Companies such as Harry’s and Dollar Shave Club have become fierce competitors to Gillette, a division of Procter & Gamble. Shavers, razor blades, and shaving creams arrive automatically and are specifically tailored to a consumer’s individual preferences. This is built-in repeat business and what more could any retailer ask for? In addition to consistently selecting and sending only the right stuff, astute subscription services such as Trunk Club, Birchbox, and Loot Crate utilize innovative, distinctive packaging that enhances the customer experience.
- Peer-to-Peer Ecommerce Sites Expand Offerings
Social networks have for some time permitted and occasionally even helped their members sell to one another, but with the official entry of Facebook into peer-to-peer ecommerce retailers owe it to themselves to take notice and watch what happens next. Facebook’s Marketplace allows users to buy and sell items within their personal networks. This is akin to an online tag sale with competitive prices and no hassle. Who doesn’t love a bargain?
- Renting versus Owning
The sustainable economy is often in the news, and one result is a growing appreciation of the economics of sharing, especially among our youth. How often is a suitcase used? What about a leaf or snow blower? Does every home on the block really need one? Rent the Runway has revolutionized the way women are “purchasing” an evening gown and accessories, while ECrent is a company that creates a platform for renting and sharing. This trend is neither new nor a trifling one in some European nations—don’t be surprised as it takes hold in the U.S. of A.
- Customers Trust Reviews … More Than Ever

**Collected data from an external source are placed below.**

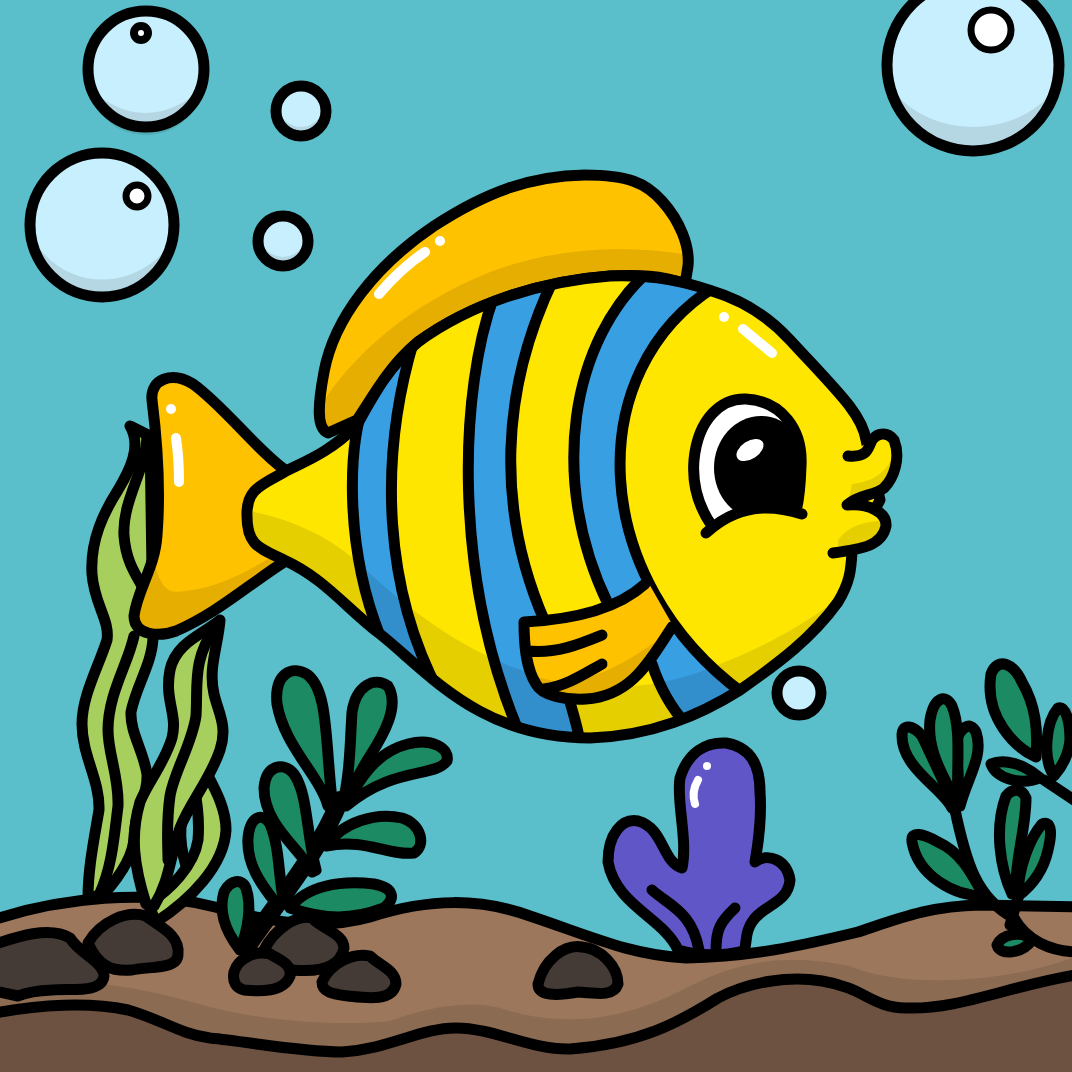
<!DOCTYPE html>
<html lang="en">
<head>
<meta charset="utf-8">
<title>Striped fish on the sea floor</title>
<style>
:root{--water:#5abfca;--ink:#000;--bubble:#c8effd;--yellow:#ffe600;--orange:#ffc200;--blue:#389fe3;--weed:#a7cf5d;--leaf:#1c8a62;--coral:#6156c8;--sand:#9c775c;--earth:#6d5242;--stone:#443a36;--shine:#fff}
html,body{margin:0;width:1072px;height:1072px;overflow:hidden;background:var(--water)}
svg{display:block}
.ink{stroke:var(--ink);stroke-width:11;stroke-linejoin:round;stroke-linecap:round}
.line{fill:none}
.bubble{fill:var(--bubble)}
.yellow{fill:var(--yellow)}
.orange{fill:var(--orange)}
.blue{fill:var(--blue)}
.weed{fill:var(--weed)}
.leaf{fill:var(--leaf)}
.coral{fill:var(--coral)}
.sand{fill:var(--sand)}
.earth{fill:var(--earth)}
.stone{fill:var(--stone)}
.shine{fill:var(--shine)}
.gleam{fill:none;stroke:var(--shine);stroke-width:10;stroke-linecap:round}
.shade{fill:#000;opacity:.1}
</style>
</head>
<body>
<svg width="1072" height="1072" viewBox="0 0 1072 1072" role="img" aria-label="A yellow fish with blue stripes swims among bubbles, seaweed and coral">
<defs>
<path id="body" d="M288 470C262 485 246 488 247 516C247 546 260 548 284 560C324 578 346 608 380 634C430 674 480 738 590 738C652 736 700 715 740 690C780 662 812 638 838 602C850 582 851 570 852 552L880 500L866 440C862 414 838 392 790 340C768 316 742 300 712 291C672 277 640 275 610 276C540 281 470 304 418 342C388 367 372 398 357 425C330 452 306 461 288 470Z"/>
<path id="dorsal" d="M328 433C316 428 318 404 324 372C334 318 376 265 434 226C486 192 530 176 585 175C628 175 646 183 662 201C680 221 690 246 688 266L685 284C660 275 640 275 610 276C540 281 470 304 418 342C388 367 372 398 357 420Z"/>
<path id="tail" d="M288 472C260 454 224 406 193 384C172 371 150 379 152 400C157 440 161 485 157 535C155 568 137 590 134 616C134 636 160 637 176 631C216 614 248 585 284 562Z"/>
<path id="floor" d="M-10 921C60 897 150 889 215 907C270 922 320 931 370 917C430 898 480 898 530 916C590 936 630 955 686 958C750 957 800 946 858 932C900 918 930 906 980 905L1082 907V1082H-10Z"/>
<path id="earth" d="M-10 1014C40 1004 90 1002 128 1010C160 1019 180 1034 210 1038C250 1042 300 1052 342 1052C390 1049 420 1028 456 1028C494 1028 530 1050 570 1049C640 1044 680 1022 718 998C750 981 790 976 822 981C866 988 870 1007 906 1008C960 1010 1010 985 1082 974V1082H-10Z"/>
<path id="coral" d="M678 950C664 918 616 906 608 862C608 834 622 818 638 821C664 828 662 862 682 868C688 840 676 800 680 778C688 752 706 742 726 743C750 747 760 764 760 792C762 820 758 845 755 862C768 852 787 860 790 880C788 904 762 905 752 922C744 934 748 940 744 951Q710 959 678 950Z"/>
<clipPath id="bodyClip"><use href="#body"/></clipPath>
<clipPath id="dorsalClip"><use href="#dorsal"/></clipPath>
<clipPath id="tailClip"><use href="#tail"/></clipPath>
<clipPath id="floorClip"><use href="#floor"/></clipPath>
<clipPath id="earthClip"><use href="#earth"/></clipPath>
<clipPath id="eyeClip"><path d="M712 526C698 506 692 484 694 460C698 418 722 398 746 399C782 401 803 430 801 466Q800 496 794 514Q750 498 712 526Z"/></clipPath>
</defs>

<rect fill="var(--water)" width="1072" height="1072"/>

<g id="bubbles">
<circle class="bubble" cx="146" cy="69" r="58"/>
<path class="shade" d="M89 88Q145 138 203 88A58 58 0 0 1 89 88Z"/>
<circle class="ink line" cx="146" cy="69" r="58"/>
<circle class="ink shine" cx="141" cy="33" r="7" style="stroke-width:8"/>
<circle class="bubble" cx="102" cy="225" r="72"/>
<path class="shade" d="M33 238C60 288 130 296 170 245A72 72 0 0 1 33 238Z"/>
<circle class="ink line" cx="102" cy="225" r="72"/>
<circle class="ink shine" cx="137" cy="196" r="11" style="stroke-width:7"/>
<circle class="bubble" cx="973" cy="65" r="86"/>
<path class="shade" d="M891 88C930 140 1018 140 1056 87A86 86 0 0 1 891 88Z"/>
<circle class="ink line" cx="973" cy="65" r="86"/>
<circle class="ink shine" cx="991" cy="30" r="20" style="stroke-width:7"/>
<circle class="bubble ink" cx="301" cy="111" r="25"/>
<path class="shade" d="M282 118Q301 136 320 118A20 20 0 0 1 282 118Z"/>
<circle class="bubble ink" cx="283" cy="241" r="25"/>
<path class="shade" d="M264 248Q283 266 302 248A20 20 0 0 1 264 248Z"/>
<circle class="bubble ink" cx="799" cy="693" r="22"/>
</g>

<g id="sea-floor">
<use href="#floor" class="sand"/>
<path class="shade" clip-path="url(#floorClip)" d="M0 982C90 976 150 990 210 1007C270 1022 340 1026 390 1021C430 1006 470 1000 500 1008C570 1030 630 1018 690 986C750 955 800 956 850 966C900 988 1000 984 1072 958V1072H0Z"/>
<use href="#floor" class="ink line"/>
<use href="#earth" class="earth"/>
<use href="#earth" class="ink line"/>
</g>

<g id="seaweed" class="ink">
<path class="weed" d="M204 768C212 784 226 806 226 830C224 866 190 900 156 922L148 904C170 890 194 866 198 840C200 816 196 796 194 786Z"/>
<path class="line" d="M192 790C178 815 178 840 186 866"/>
<path class="weed" d="M130 426C142 446 130 470 118 490C104 512 90 540 92 574C94 604 110 620 107 640C98 668 82 696 82 724C82 756 100 780 99 810C94 840 88 868 88 898L104 894C120 876 134 856 134 836C136 806 148 796 147 774C143 750 130 732 131 712C136 686 152 664 153 638L150 436Z"/>
<path class="line" d="M147 436C146 470 122 500 124 536C126 560 134 572 142 586M134 636C128 664 108 694 108 730C108 754 119 776 118 806C114 838 112 866 100 893"/>
<path class="weed" d="M220 620C204 634 176 642 170 670C164 700 178 714 172 738C164 764 148 782 140 802C130 836 134 866 146 904L154 906C170 880 170 856 180 828C190 802 210 780 220 750C228 726 218 712 214 694C208 668 218 646 220 620Z"/>
<path class="line" d="M216 626C192 660 198 684 196 716C192 744 174 772 170 796C166 824 168 846 168 860"/>
</g>

<g id="leafy-plant" class="ink leaf">
<path class="line" d="M248 945C282 896 320 850 340 800" style="stroke-width:18"/>
<path d="M328 806C320 776 284 746 277 704C274 674 292 664 308 675C328 692 325 736 332 800Z"/>
<path d="M342 806C350 776 350 744 352 712C356 686 374 676 388 686C400 706 384 734 370 756Q355 780 342 806Z"/>
<path d="M346 806C358 780 376 752 408 744C432 738 450 748 447 761C434 778 394 766 346 806Z"/>
<path d="M326 846C342 822 376 812 402 818C422 824 426 846 414 853C388 856 366 838 326 846Z"/>
<path d="M312 872C302 850 264 826 264 788C266 764 284 762 294 774C308 794 306 832 316 870Z"/>
<path d="M278 906C266 890 246 868 248 838C250 816 262 812 270 824C280 848 278 874 284 904Z"/>
<path d="M290 908C306 886 340 880 374 884C394 888 396 898 384 908C352 920 326 920 290 908Z"/>
<path d="M240 950C226 932 218 912 224 892C230 880 242 878 246 888C252 906 248 930 240 950Z"/>
</g>

<g id="sprig" class="ink leaf">
<path class="line" d="M955 810C966 862 976 898 1014 918C1026 940 1050 952 1080 952M1018 898L1010 925L1032 940M1044 780L1080 804"/>
<path d="M952 808C942 788 902 768 902 736C902 722 914 726 922 736L954 804Z"/>
<path d="M960 806C968 776 984 756 976 732C970 720 960 728 956 742Z"/>
<path d="M956 806C952 786 926 758 930 720C934 696 946 694 952 706C962 730 956 768 958 806Z"/>
<path d="M984 896C954 896 918 876 912 842C910 830 924 834 938 842C960 852 970 870 984 896Z"/>
<path d="M1012 894C1000 868 994 828 1006 796C1012 788 1022 788 1026 798C1026 830 1014 862 1016 894Z"/>
<path d="M1018 896C1018 868 1030 838 1042 824C1052 820 1052 834 1048 850C1044 868 1034 884 1018 896Z"/>
<path d="M1036 757C1016 748 984 718 991 674C998 656 1014 664 1022 682C1036 706 1038 730 1036 757Z"/>
<path d="M1054 776C1042 758 1046 722 1058 708C1066 706 1070 722 1070 740Q1068 760 1054 776Z"/>
<path d="M1040 778C1020 786 996 778 991 764C1004 758 1024 764 1040 778Z"/>
<path d="M1032 940C1022 930 1002 934 997 945C1000 956 1022 954 1032 940Z"/>
</g>

<g id="coral-branch">
<use href="#coral" class="coral ink"/>
<path class="ink line" d="M652 890C670 906 692 912 699 950M735 908C720 922 716 930 716 950"/>
<path class="gleam" d="M698 780Q691 792 695 804" style="stroke-width:8"/>
<circle class="shine" cx="707" cy="766" r="4"/>
</g>

<g id="stones" class="ink stone">
<path d="M-10 946C18 936 50 926 70 938C80 954 104 962 104 976C102 994 70 988 52 990Q30 991 18 996L-10 990Z"/>
<path d="M88 943C100 922 126 910 146 916C158 926 180 934 178 954C178 970 150 966 132 970C112 972 98 966 88 943Z"/>
<path d="M264 950C274 930 296 914 312 918C324 930 344 934 344 948C340 970 314 972 292 970Z"/>
<path d="M234 972C238 958 256 950 270 954C280 960 292 964 290 976C284 992 262 992 244 990C236 988 232 982 234 972Z"/>
<path d="M322 982C330 964 352 952 370 956C380 966 396 970 396 984C392 1002 366 998 348 996C332 994 322 992 322 982Z"/>
<path d="M538 984C544 960 564 944 582 947C600 948 618 966 618 984C614 996 600 994 578 992C556 996 538 996 538 984Z"/>
</g>

<g id="fish">
<g id="tail-fin">
<use href="#tail" class="orange"/>
<path class="shade" clip-path="url(#tailClip)" d="M154 562C162 590 168 594 186 591C226 586 256 566 290 546V650H120Z"/>
<use href="#tail" class="ink line"/>
<path class="gleam" d="M176 438Q179 458 179 482"/>
<circle class="shine" cx="171" cy="409" r="5"/>
</g>
<g id="dorsal-fin">
<use href="#dorsal" class="orange"/>
<path class="shade" clip-path="url(#dorsalClip)" d="M318 410C350 356 410 304 490 272C560 246 630 244 695 256V290L350 440H318Z"/>
<use href="#dorsal" class="ink line"/>
<path class="gleam" d="M379 294Q400 269 425 252"/>
<circle class="shine" cx="440" cy="241" r="5"/>
</g>
<use href="#body" class="yellow"/>
<g id="stripes" class="ink blue" clip-path="url(#bodyClip)">
<path d="M366 396C346 450 346 550 380 636L440 694C384 590 378 460 414 340Z"/>
<path d="M494 296C460 390 452 570 518 730L580 742C574 706 558 670 545 622C496 510 500 390 554 278Z"/>
<path d="M650 270C570 340 548 480 608 604L652 664Q664 700 686 724L744 694C588 580 580 370 716 286Z"/>
</g>
<path class="shade" clip-path="url(#bodyClip)" d="M244 510C290 518 330 536 362 566C410 612 460 646 510 666C590 698 660 690 720 664C766 646 806 624 850 590V750H380L244 570Z"/>
<use href="#body" class="ink line"/>
<g id="mouth">
<path class="yellow" d="M840 456L868 443C874 432 886 430 893 438C902 456 894 480 884 488C874 496 860 494 848 504C868 502 886 510 886 526C882 546 866 548 852 551L830 550Z"/>
<path class="shade" d="M852 484C874 482 888 470 893 456C892 482 882 490 848 503ZM838 540C852 522 870 522 886 520C884 544 866 546 838 552Z"/>
<path class="ink line" d="M848 456C868 458 868 448 872 440C878 432 888 432 894 440C901 458 894 478 884 488C874 496 860 494 847 505C868 503 887 512 886 526C882 546 862 549 833 553"/>
</g>
<g id="eye">
<g clip-path="url(#eyeClip)">
<rect class="shine" x="688" y="390" width="120" height="140"/>
<ellipse cx="761" cy="468" rx="47" ry="52"/>
</g>
<path class="ink line" d="M712 526C698 506 692 484 694 460C698 418 722 398 746 399C782 401 803 430 801 466Q800 496 796 511M706 533C738 504 770 504 802 514"/>
<ellipse class="shine" cx="750" cy="450" rx="15" ry="9" transform="rotate(-33 750 450)"/>
</g>
<path class="gleam" d="M743 329L772 353"/>
<circle class="shine" cx="724" cy="317" r="5"/>
<g id="side-fin">
<path class="orange" d="M524 622C566 620 614 612 648 582L672 624C650 660 632 696 586 699C566 700 542 696 536 684C526 668 524 646 524 622Z"/>
<path class="shade" d="M528 672C566 694 610 674 658 640C640 680 620 698 586 698C560 698 532 694 528 672Z"/>
<path class="ink line" d="M645 584C614 612 566 620 524 622C524 646 526 668 536 684C542 696 566 700 586 699C632 696 650 660 672 627M528 651C556 654 580 644 602 635M544 689C566 686 584 674 602 664"/>
</g>
</g>
</svg>
</body>
</html>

In 1995, when Amazon began encouraging its customers to post reviews of the products they were purchasing, the initial reaction was that the Internet retailer had lost its marbles. Some critics considered it a recipe for retail suicide. Fast forward twenty years later. Consumers trust and rely on product reviews more than ever. Who doesn’t scour reviews to find the “perfect” hotel or vacuum cleaner? Consumers have become review junkies, studying product comments and relying on the customer community to answer their toughest questions. In 2017, companies will be evaluating their (and their competitor’s) customer’s comments more diligently, using ad hoc reviews strategically and responding to those who comment in a more systematic fashion.
- Membership/Loyalty Programs Help Improve The Customer Relationship
No doubt inspired by the success of Amazon Prime, most major retailers are experimenting with membership programs, if not already rolling them out. Bed Bath & Beyond is looking at eliminating its coveted “20% off a single item” coupon that customers receive in the mail, online, or clip from a magazine. They have initiated an invitation-only, fee-based membership loyalty program that offers 20% off the entire purchase any time a member customer shops in one of its stores or online. Free shipping is included, of course. Given that membership fees have historically helped improve company’s margins, it’s a win-win combination—especially for those consumers who are already loyal shoppers. 20% off the entire purchase, every time? Sign me up!
- What Does My Garment Do?
One of the trends we covered among last year’s prognostications was “wearables,” the emergent blend of technology and fashion. There have been major advancements this year with more to follow in due course. Designers are hard at work creating gowns that use technology to glow in the dark and produce other special effects. With the advent of IBM’s Watson, apparel manufacturers are making garments that “think,” with fabrics that get lighter or heavier as the temperature changes from day to night. Nike just released self-lacing sneakers. We are only seeing the tip of the iceberg and it’s certainly one of the trends we’ll be watching in years to come.
Trends come and go, but 67% of U.S. consumers describe customer service as “very important” in their choice of, or loyalty to, a brand. According to Microsoft’s 2016 State of Global Customer Service Report, 55% of customers have higher expectations for service today than they did a year ago. With transactions “de-humanized” through innovation, the human element is even more central. Embrace the noteworthy 2017 trends, run with the changes, and remember: any channel can employ the human connection.